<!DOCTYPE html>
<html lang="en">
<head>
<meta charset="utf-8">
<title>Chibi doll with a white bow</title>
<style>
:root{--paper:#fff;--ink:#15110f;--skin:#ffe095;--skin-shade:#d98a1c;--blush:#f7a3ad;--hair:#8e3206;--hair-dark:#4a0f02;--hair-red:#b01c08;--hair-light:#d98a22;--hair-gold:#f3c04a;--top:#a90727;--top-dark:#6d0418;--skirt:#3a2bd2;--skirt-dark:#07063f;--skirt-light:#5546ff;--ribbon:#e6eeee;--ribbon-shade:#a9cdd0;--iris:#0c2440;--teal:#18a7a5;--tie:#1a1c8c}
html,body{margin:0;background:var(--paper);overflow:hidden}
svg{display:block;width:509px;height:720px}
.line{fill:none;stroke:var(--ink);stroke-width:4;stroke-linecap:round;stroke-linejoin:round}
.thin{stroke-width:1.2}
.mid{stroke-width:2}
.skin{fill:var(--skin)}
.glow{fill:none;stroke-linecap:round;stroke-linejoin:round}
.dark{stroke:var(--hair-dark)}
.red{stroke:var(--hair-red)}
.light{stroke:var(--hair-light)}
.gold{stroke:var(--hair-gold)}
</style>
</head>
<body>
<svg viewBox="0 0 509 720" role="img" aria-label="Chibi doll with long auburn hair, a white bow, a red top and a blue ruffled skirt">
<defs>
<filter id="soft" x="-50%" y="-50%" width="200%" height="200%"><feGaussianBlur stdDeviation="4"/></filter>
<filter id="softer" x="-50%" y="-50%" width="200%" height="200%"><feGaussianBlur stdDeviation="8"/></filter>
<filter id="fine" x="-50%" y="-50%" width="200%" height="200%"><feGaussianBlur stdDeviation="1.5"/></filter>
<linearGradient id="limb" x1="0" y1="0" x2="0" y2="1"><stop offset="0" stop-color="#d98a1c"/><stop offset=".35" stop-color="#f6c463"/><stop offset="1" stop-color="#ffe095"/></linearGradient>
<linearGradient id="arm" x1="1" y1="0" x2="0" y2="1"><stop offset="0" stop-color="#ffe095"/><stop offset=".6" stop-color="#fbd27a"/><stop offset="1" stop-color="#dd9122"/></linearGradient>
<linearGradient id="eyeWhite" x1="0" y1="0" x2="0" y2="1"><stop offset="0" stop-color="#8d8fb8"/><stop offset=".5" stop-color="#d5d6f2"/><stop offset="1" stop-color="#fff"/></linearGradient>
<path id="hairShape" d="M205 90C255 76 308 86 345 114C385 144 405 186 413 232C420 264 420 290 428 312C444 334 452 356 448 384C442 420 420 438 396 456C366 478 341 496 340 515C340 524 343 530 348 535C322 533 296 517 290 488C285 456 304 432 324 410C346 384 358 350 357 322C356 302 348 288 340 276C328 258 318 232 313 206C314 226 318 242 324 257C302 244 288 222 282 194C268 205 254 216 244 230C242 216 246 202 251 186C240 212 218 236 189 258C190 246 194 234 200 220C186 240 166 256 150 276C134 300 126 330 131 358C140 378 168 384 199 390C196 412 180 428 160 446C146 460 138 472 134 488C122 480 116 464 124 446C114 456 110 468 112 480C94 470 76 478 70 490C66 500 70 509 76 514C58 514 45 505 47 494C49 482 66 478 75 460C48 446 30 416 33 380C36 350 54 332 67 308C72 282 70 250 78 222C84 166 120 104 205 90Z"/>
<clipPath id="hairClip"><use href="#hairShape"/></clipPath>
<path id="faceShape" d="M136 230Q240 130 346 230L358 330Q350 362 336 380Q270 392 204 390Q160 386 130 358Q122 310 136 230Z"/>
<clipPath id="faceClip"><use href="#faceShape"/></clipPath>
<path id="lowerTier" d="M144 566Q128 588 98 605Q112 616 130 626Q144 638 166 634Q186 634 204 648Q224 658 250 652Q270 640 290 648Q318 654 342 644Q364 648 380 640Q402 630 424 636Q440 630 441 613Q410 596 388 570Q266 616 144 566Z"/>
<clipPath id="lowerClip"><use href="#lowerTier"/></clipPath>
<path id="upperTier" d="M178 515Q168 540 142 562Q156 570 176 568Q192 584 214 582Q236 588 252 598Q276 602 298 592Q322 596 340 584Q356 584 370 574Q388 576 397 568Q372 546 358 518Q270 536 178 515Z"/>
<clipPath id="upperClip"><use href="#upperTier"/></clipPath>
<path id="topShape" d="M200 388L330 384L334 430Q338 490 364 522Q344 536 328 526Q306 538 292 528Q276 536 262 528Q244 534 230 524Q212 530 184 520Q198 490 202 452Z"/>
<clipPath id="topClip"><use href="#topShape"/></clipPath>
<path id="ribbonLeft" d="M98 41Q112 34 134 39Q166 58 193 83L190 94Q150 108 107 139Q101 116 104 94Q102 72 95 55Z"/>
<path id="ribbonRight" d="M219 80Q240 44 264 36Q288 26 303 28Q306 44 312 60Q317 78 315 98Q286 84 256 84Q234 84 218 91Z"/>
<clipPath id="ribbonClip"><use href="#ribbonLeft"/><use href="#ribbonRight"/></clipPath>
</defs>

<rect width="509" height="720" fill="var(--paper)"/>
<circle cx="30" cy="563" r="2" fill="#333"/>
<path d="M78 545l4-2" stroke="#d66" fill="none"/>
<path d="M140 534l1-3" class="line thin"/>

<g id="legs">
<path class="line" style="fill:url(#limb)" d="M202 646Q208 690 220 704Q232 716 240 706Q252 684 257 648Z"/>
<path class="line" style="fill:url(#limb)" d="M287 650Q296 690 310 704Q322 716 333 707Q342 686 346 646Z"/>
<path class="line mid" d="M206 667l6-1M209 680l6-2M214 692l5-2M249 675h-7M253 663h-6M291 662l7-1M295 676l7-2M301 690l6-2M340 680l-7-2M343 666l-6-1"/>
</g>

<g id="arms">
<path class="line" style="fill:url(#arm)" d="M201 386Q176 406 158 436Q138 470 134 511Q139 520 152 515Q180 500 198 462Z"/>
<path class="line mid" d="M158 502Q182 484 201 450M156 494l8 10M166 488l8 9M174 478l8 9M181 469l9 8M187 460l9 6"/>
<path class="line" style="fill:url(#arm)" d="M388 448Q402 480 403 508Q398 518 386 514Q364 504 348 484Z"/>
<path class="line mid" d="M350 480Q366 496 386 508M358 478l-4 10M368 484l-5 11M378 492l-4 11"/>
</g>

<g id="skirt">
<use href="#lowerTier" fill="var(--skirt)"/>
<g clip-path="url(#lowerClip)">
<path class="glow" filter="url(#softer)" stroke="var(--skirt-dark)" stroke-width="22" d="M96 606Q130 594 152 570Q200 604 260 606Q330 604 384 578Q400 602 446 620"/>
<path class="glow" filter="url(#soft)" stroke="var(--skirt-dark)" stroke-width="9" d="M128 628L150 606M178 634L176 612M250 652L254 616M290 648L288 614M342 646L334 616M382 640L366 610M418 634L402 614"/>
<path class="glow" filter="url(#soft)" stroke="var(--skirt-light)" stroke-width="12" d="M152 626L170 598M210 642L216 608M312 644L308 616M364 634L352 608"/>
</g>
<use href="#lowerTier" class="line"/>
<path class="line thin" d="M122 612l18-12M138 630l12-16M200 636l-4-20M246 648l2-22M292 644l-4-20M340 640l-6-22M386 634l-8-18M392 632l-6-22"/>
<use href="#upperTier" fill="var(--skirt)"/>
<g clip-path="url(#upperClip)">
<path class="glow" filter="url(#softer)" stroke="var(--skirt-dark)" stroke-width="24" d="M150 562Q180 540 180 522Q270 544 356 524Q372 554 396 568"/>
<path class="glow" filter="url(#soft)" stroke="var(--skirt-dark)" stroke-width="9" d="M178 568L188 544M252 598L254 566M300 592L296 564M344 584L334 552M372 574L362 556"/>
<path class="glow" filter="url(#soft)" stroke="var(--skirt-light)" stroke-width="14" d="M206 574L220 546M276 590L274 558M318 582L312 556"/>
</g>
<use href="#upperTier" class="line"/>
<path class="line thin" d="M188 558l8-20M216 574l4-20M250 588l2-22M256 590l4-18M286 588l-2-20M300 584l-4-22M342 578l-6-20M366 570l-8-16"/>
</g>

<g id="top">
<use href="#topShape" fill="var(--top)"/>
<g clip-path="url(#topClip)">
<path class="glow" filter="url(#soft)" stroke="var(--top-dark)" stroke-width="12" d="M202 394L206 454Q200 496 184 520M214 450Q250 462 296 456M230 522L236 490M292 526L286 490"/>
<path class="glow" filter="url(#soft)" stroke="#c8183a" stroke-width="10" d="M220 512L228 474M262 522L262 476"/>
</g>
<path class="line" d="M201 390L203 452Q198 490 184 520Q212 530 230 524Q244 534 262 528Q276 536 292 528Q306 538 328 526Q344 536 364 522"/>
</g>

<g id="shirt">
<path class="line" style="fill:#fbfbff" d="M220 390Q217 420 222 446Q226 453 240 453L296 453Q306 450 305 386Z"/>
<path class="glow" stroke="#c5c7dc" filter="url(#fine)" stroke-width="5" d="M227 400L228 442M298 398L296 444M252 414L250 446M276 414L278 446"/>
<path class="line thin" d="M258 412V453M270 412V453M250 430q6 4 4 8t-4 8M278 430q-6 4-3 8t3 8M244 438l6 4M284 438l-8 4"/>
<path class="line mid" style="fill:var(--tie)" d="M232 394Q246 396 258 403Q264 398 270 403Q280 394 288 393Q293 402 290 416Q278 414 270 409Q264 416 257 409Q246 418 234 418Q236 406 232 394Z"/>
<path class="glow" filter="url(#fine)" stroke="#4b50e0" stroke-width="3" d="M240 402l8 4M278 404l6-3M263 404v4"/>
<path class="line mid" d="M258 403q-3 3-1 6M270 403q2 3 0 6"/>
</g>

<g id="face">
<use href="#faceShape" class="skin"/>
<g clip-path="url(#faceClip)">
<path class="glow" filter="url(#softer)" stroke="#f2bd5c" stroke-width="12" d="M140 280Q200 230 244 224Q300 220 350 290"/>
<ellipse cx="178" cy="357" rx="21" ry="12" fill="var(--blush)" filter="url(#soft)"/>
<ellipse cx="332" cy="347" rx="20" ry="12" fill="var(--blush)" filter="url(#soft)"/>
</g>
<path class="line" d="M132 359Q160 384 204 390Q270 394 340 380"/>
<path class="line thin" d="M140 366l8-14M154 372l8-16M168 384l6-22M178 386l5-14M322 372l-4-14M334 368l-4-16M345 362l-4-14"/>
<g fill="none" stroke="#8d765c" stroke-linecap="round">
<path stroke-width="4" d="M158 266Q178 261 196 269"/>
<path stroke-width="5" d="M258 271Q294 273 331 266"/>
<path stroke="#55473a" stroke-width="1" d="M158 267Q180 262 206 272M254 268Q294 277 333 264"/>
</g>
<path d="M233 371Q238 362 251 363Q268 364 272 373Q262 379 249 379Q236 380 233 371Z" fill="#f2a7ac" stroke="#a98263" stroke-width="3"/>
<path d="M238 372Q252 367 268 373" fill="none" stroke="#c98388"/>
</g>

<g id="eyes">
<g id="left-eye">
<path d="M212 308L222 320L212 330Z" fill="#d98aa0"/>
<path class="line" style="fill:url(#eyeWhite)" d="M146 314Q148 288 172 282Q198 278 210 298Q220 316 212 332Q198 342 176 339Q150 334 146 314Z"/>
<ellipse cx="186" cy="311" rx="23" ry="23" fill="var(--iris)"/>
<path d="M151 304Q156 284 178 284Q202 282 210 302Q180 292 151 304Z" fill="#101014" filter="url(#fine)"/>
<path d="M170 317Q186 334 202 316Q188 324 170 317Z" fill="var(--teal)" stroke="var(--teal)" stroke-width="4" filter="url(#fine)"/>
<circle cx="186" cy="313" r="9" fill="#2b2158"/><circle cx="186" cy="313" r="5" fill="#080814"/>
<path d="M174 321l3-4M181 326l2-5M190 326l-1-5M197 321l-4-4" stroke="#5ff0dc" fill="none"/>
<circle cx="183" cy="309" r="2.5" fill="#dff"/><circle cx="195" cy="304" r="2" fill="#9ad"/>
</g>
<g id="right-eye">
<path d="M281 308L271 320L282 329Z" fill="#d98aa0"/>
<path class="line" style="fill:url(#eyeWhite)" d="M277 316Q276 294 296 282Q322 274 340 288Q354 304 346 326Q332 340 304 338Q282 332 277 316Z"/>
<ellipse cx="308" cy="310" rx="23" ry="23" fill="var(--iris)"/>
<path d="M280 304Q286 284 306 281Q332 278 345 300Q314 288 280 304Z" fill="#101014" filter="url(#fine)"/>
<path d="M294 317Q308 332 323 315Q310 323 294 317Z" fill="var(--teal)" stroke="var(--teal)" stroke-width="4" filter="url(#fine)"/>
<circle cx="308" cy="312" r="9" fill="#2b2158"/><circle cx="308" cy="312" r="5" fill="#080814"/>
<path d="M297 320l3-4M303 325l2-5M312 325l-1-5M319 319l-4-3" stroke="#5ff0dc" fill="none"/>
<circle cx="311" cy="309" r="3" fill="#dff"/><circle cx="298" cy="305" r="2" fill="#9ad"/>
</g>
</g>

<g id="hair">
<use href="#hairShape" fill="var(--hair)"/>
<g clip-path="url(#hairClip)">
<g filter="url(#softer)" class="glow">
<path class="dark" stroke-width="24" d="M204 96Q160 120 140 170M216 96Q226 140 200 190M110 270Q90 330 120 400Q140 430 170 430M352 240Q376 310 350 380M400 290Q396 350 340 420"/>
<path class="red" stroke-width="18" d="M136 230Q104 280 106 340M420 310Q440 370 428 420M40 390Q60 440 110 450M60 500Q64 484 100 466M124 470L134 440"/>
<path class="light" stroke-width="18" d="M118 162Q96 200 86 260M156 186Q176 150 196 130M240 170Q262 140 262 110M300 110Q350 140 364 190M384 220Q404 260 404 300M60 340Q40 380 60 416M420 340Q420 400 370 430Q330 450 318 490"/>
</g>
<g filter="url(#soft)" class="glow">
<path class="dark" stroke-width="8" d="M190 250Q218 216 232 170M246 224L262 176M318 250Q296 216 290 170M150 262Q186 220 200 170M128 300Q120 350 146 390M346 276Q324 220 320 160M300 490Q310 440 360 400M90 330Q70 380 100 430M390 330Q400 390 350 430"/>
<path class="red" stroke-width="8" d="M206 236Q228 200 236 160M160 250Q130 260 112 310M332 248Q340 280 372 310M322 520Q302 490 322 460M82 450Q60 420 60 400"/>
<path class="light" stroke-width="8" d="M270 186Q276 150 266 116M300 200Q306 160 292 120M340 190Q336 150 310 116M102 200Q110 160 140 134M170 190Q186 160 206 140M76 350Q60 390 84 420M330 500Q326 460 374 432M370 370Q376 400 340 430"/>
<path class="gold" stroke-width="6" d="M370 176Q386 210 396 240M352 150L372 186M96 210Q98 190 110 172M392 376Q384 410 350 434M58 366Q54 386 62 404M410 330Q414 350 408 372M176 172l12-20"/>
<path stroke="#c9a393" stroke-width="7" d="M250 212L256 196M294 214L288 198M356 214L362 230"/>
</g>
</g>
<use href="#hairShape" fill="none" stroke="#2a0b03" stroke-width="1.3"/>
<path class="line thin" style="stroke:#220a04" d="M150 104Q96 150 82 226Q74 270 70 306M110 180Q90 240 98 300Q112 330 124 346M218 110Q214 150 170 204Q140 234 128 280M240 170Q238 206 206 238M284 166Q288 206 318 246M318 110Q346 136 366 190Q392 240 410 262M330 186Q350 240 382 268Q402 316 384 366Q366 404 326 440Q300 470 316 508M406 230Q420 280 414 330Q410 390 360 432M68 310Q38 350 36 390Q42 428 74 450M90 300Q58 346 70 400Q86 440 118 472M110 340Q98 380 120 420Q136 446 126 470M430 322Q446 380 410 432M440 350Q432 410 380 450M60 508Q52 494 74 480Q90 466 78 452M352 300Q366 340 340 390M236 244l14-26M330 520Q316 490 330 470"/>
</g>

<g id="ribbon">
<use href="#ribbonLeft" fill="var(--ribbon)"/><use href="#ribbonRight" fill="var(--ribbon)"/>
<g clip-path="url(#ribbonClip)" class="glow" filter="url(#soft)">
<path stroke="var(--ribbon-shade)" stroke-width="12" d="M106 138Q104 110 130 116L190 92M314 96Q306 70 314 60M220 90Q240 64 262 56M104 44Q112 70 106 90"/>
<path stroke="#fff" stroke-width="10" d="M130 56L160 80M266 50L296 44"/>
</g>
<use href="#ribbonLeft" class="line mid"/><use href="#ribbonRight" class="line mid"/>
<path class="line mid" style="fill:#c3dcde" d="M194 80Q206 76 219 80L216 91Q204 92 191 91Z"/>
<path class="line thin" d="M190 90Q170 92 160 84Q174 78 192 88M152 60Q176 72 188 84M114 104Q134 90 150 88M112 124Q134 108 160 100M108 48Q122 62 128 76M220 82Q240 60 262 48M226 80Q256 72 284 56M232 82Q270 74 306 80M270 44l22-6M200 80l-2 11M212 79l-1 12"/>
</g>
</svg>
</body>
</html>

• Work task:
Referring to the material above, set down exactly the lines between the line with "186Q276 150 266" and the line with "176Q386 210 396", inclusive, and no other lines.

• Reply to the exercise:
<path class="light" stroke-width="8" d="M270 186Q276 150 266 116M300 200Q306 160 292 120M340 190Q336 150 310 116M102 200Q110 160 140 134M170 190Q186 160 206 140M76 350Q60 390 84 420M330 500Q326 460 374 432M370 370Q376 400 340 430"/>
<path class="gold" stroke-width="6" d="M370 176Q386 210 396 240M352 150L372 186M96 210Q98 190 110 172M392 376Q384 410 350 434M58 366Q54 386 62 404M410 330Q414 350 408 372M176 172l12-20"/>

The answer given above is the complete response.